Preparing for transition: What they didn’t tell you about your last year of residency

March 3, 2021 | Author: Royal College Staff

Patrick Boreskie, MD (Submitted photo)

Since there is no manual for the transition from residency to practice, we asked Patrick Boreskie, MD, now in his fifth year of residency in Emergency Medicine at the University of Manitoba, for some advice.

Finding your niche

“At the end of residency, you have that opportunity to ask, ‘What is my niche? What am I good at?’ It’s good to explore that before you get out there as an attending.”

That final year of residency also needs to be a “dress rehearsal” for independent practice. “Have a conversation with attendings,” he says. “What I’m doing very early this year is having a conversation with my attendings before a shift. I want us to pretend that this is next year.”

Prepping for exams

When it comes to preparing for Royal College exams, Dr. Boreskie takes a team approach.

“For me I have a cohort of four and we have set a study schedule together, so it is something we can be accountable to each other for. Sometimes one or more of us may lag behind and we will help each other get caught up.”

While most of his preparation is through independent study, once a week the group goes over review questions they’ve created. “And every morning at 8:30 we have coffee together for 30 minutes and quiz each other with cue cards.”

A taste of independence

The most exciting times in residency, he says, are when you need to fly on your own: “Those validating moments when you realize you are going to be okay at this.” Sometimes things are so hectic in the ED that a resident has to temporarily work independently.

“It’s really exciting to be able to get a little taste of what things are going to be like after residency. You certainly learn a ton when you feel like you are the last line of defence.”

Trying new things

During his residency, Dr. Boreskie also does extra work as a house medical officer in the ICU, as well as staffing Stars Air Ambulance. These experiences “offer more responsibility and are very interesting. You feel like you are more independent and sometimes it’s a little bit of trial by fire.”

Financial planning

The last piece of advice he has for those approaching their final year of residency is about financial planning.

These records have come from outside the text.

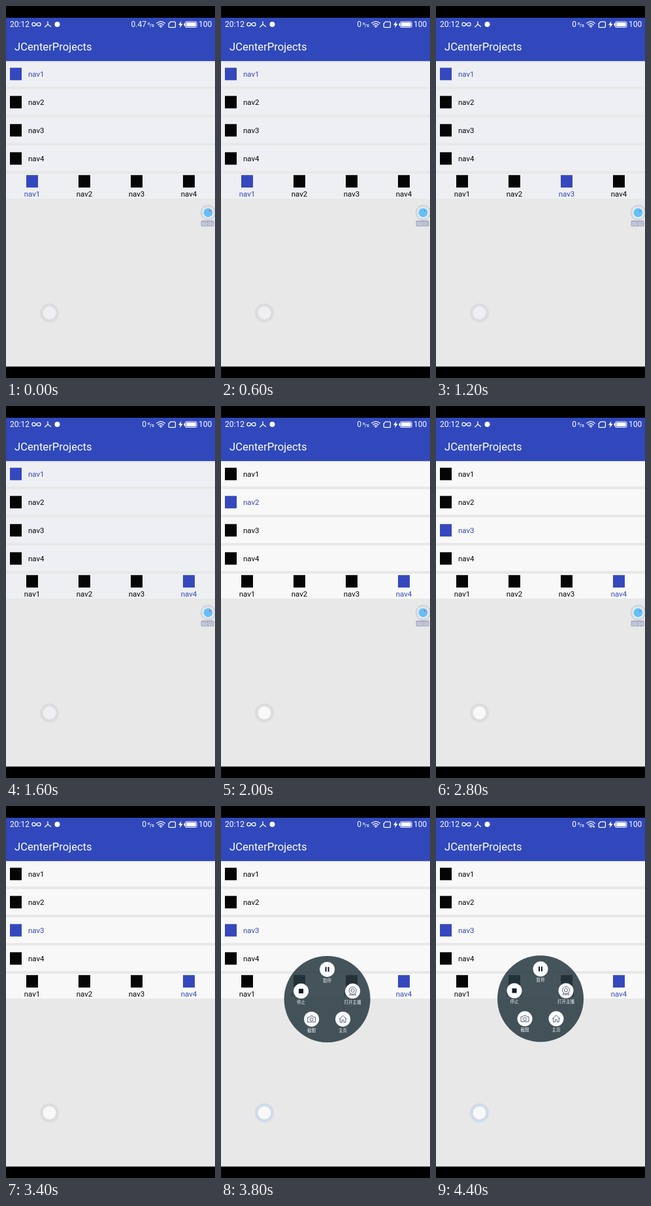
An HTML page that plays this animation: 320 by 568 pixels, repeating every 4.6 s.

```html
<!DOCTYPE html>
<html lang="en">
<head>
<meta charset="utf-8">
<style>
  html, body { margin: 0; width: 100%; height: 100%; overflow: hidden; background: #000; }
  svg { display: block; width: 320px; height: 568px; }
  text { font-family: Roboto, "Noto Sans", sans-serif; }
  .cjk text { font: 6.5px "Noto Sans CJK SC", "Noto Sans CJK", sans-serif; fill: #f4f6f8; text-anchor: middle; }
  .line { fill: none; stroke: #fff; stroke-width: 1.3; stroke-linecap: round; stroke-linejoin: round; }
  .thin { fill: none; stroke: #35405a; stroke-width: .8; stroke-linejoin: round; }
</style>
</head>
<body>
<svg viewBox="0 0 320 568">
  <defs>
    <linearGradient id="shade" x1="0" y1="0" x2="0" y2="1">
      <stop offset="0" stop-color="#00061e" stop-opacity=".14"/>
      <stop offset="1" stop-color="#00061e" stop-opacity="0"/>
    </linearGradient>
  </defs>

  <rect width="320" height="568"/>
  <rect y="18" width="320" height="532.5" fill="#e8e8e8"/>
  <g id="panels"></g>
  <rect y="18" width="320" height="66" fill="#3048bb"/>
  <rect y="84" width="320" height="2" fill="url(#shade)"/>

  <!-- status bar -->
  <g fill="#fff" font-size="12">
    <text x="6" y="32">20:12</text>
    <path class="line" d="M46.5 28C44 24.6 40 24.6 40 28S44 31.4 46.5 28 53 24.6 53 28 49 31.4 46.5 28"/>
    <path class="line" d="M64 23.8V28L59.8 32M64 28L68.6 31.6"/>
    <circle cx="78.5" cy="28" r="4"/>
    <text id="speed" x="215" y="32" text-anchor="end"></text>
    <text x="217" y="28.8" font-size="6" font-weight="500">K</text>
    <text x="220" y="32" font-size="7.5" font-weight="500">/s</text>
    <path class="line" d="M230.8 26.2Q237 21.2 243.2 26.2M232.8 28.6Q237 25.2 241.2 28.6M234.8 30.8Q237 29 239.2 30.8"/>
    <circle cx="237" cy="32.2" r="1"/>
    <path id="data" d="M239.5 30.5h4l-2 3z"/>
    <path class="line" d="M251.8 24.2H258.2Q259.4 24.2 259.4 25.4V31.4Q259.4 32.6 258.2 32.6H250.4Q249.2 32.6 249.2 31.4V26.8Z"/>
    <path d="M268.4 23L264 29H266.8L266 33.5 270.8 27.2H267.8Z"/>
    <rect x="274.5" y="24" width="17.5" height="8.5" rx="1.5" fill="none" stroke="#fff"/>
    <rect x="275.8" y="25.3" width="14.9" height="5.9"/>
    <rect x="272.6" y="26.5" width="1.6" height="3.6"/>
    <text x="295" y="32">100</text>
  </g>
  <text x="13" y="67.5" font-size="16.6" fill="#fff">JCenterProjects</text>

  <g id="items"></g>

  <!-- floating recorder button -->
  <g id="recorder">
    <circle cx="309.5" cy="315.5" r="10.8" fill="#f4f5f7" stroke="#bcc2ca" stroke-width="1.2"/>
    <circle cx="309.5" cy="315.5" r="8.6" fill="#fff" stroke="#a8b2be" stroke-width=".7"/>
    <circle cx="309.5" cy="315.5" r="7" fill="#66c0f4"/>
    <circle id="dot" cx="312" cy="312.8" r="1.6"/>
    <rect x="298.5" y="327.5" width="20" height="9" rx="1.5" fill="#a9aec6"/>
    <text id="clock" x="308.5" y="334.6" font-size="7" fill="#f4f5fa" text-anchor="middle"></text>
  </g>

  <!-- touch spot -->
  <circle id="ring" cx="66.5" cy="468.5" r="14.5"/>
  <circle id="spot" cx="66.5" cy="468.5" r="10"/>

  <g id="menu" class="cjk">
    <circle cx="160" cy="294.3" r="66" fill="#283a42" fill-opacity=".86"/>
    <g id="buttons"></g>
  </g>
</svg>

<script>
const LOOP = 4600, STEP = 200;
const BLUE = '#3548bd', BLACK = '#050505';
const $ = id => document.getElementById(id);

function add(parent, tag, attrs, text) {
  const el = document.createElementNS('http://www.w3.org/2000/svg', tag);
  for (const k in attrs) el.setAttribute(k, attrs[k]);
  if (text) el.textContent = text;
  parent.appendChild(el);
  return el;
}
const set = (id, k, v) => $(id).setAttribute(k, v);
const show = (id, on) => set(id, 'visibility', on ? 'visible' : 'hidden');

function item(n, cx, cy, tx, ty, anchor) {
  const g = add($('items'), 'g', {});
  add(g, 'rect', { x: cx - 9, y: cy - 9.5, width: 18, height: 19 });
  add(g, 'text', { x: tx, y: ty, 'font-size': 11.5, 'text-anchor': anchor }, 'nav' + n);
  return g;
}

const rows = [], tabs = [];
for (let i = 0; i < 4; i++) {
  const y = 84 + 43 * i;
  add($('panels'), 'rect', { y, width: 320, height: 39 });
  rows.push(item(i + 1, 15, y + 19.8, 34, y + 23.8, 'start'));
}
add($('panels'), 'rect', { y: 256, width: 320, height: 38 });
for (let i = 0; i < 4; i++) {
  const x = 40 + 80 * i;
  tabs.push(item(i + 1, x, 267.7, x, 290.6, 'middle'));
}

// label, centre x, centre y, glyph path, solid glyph
[
  ['暂停', 160, 248.8, 'M-3 -3.6h2v7.2h-2zM1 -3.6h2v7.2h-2z', true],
  ['停止', 120, 282, 'M-3.5 -3.5h7v7h-7z', true],
  ['打开主播', 199, 282, 'M-5.5 -.8a5.5 5.5 0 1 1 11 0a5.5 5.5 0 1 1 -11 0M-2.6 -.8a2.6 2.6 0 1 1 5.2 0a2.6 2.6 0 1 1 -5.2 0M-3.4 3.6L-5 6H5L3.4 3.6'],
  ['截图', 136, 324.8, 'M-6 -3h2.8l1.2 -1.7h4l1.2 1.7h2.8v7.5h-12zM-2.4 .6a2.4 2.4 0 1 1 4.8 0a2.4 2.4 0 1 1 -4.8 0'],
  ['主页', 184, 324.8, 'M-6 .3L0 -5.3 6 .3M-4.2 -1.2V5H-1.4V1.5H1.4V5H4.2V-1.2']
].forEach(([label, x, y, d, solid]) => {
  const g = add($('buttons'), 'g', { transform: `translate(${x} ${y})` });
  add(g, 'circle', { r: 11.5, fill: '#fbfcfd' });
  add(g, 'path', solid ? { d, fill: '#141a26' } : { d, class: 'thin' });
  add(g, 'text', { y: 19.3 }, label);
});

const pick = (list, n) => list.forEach((g, i) => g.setAttribute('fill', i === n ? BLUE : BLACK));
// number of switch times already passed
const passed = (t, times) => times.filter(s => t >= s).length;

function draw(ms) {
  const t = Math.floor((ms % LOOP) / STEP) * STEP;
  const panel = t < 2000 ? '#edeff3' : '#f8f8f8';
  const open = t >= 3800;

  $('speed').textContent = t < 400 ? '0.47' : '0';
  show('data', t >= 4400);
  set('panels', 'fill', panel);
  pick(tabs, passed(t, [800, 1200, 1400]));
  pick(rows, passed(t, [1800, 2200]));

  show('recorder', t < 3400);
  set('dot', 'fill', t % 1600 < 600 ? '#e0608a' : '#4aa8ea');
  $('clock').textContent = '00:0' + Math.floor(t / 600);

  set('ring', 'fill', open ? '#d0dbea' : '#dcdcdd');
  set('spot', 'fill', panel);

  const shift = Math.max(0, 1 - (t - 3800) / 400);
  show('menu', open);
  set('menu', 'transform', `translate(${2.6 * shift} ${0.6 * shift})`);
}

const start = performance.now();
function tick() {
  draw(performance.now() - start);
  requestAnimationFrame(tick);
}
tick();
</script>
</body>
</html>
```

“It seems like there is a notorious lack of financial knowledge or financial teaching through medical school and residency. It really depends on you finding mentors that are able to teach that. In your last year, start mapping this out for next year in terms of how this is going to work out as a job, beyond this being your calling as a physician. Doing some of that financial planning can also be validating.”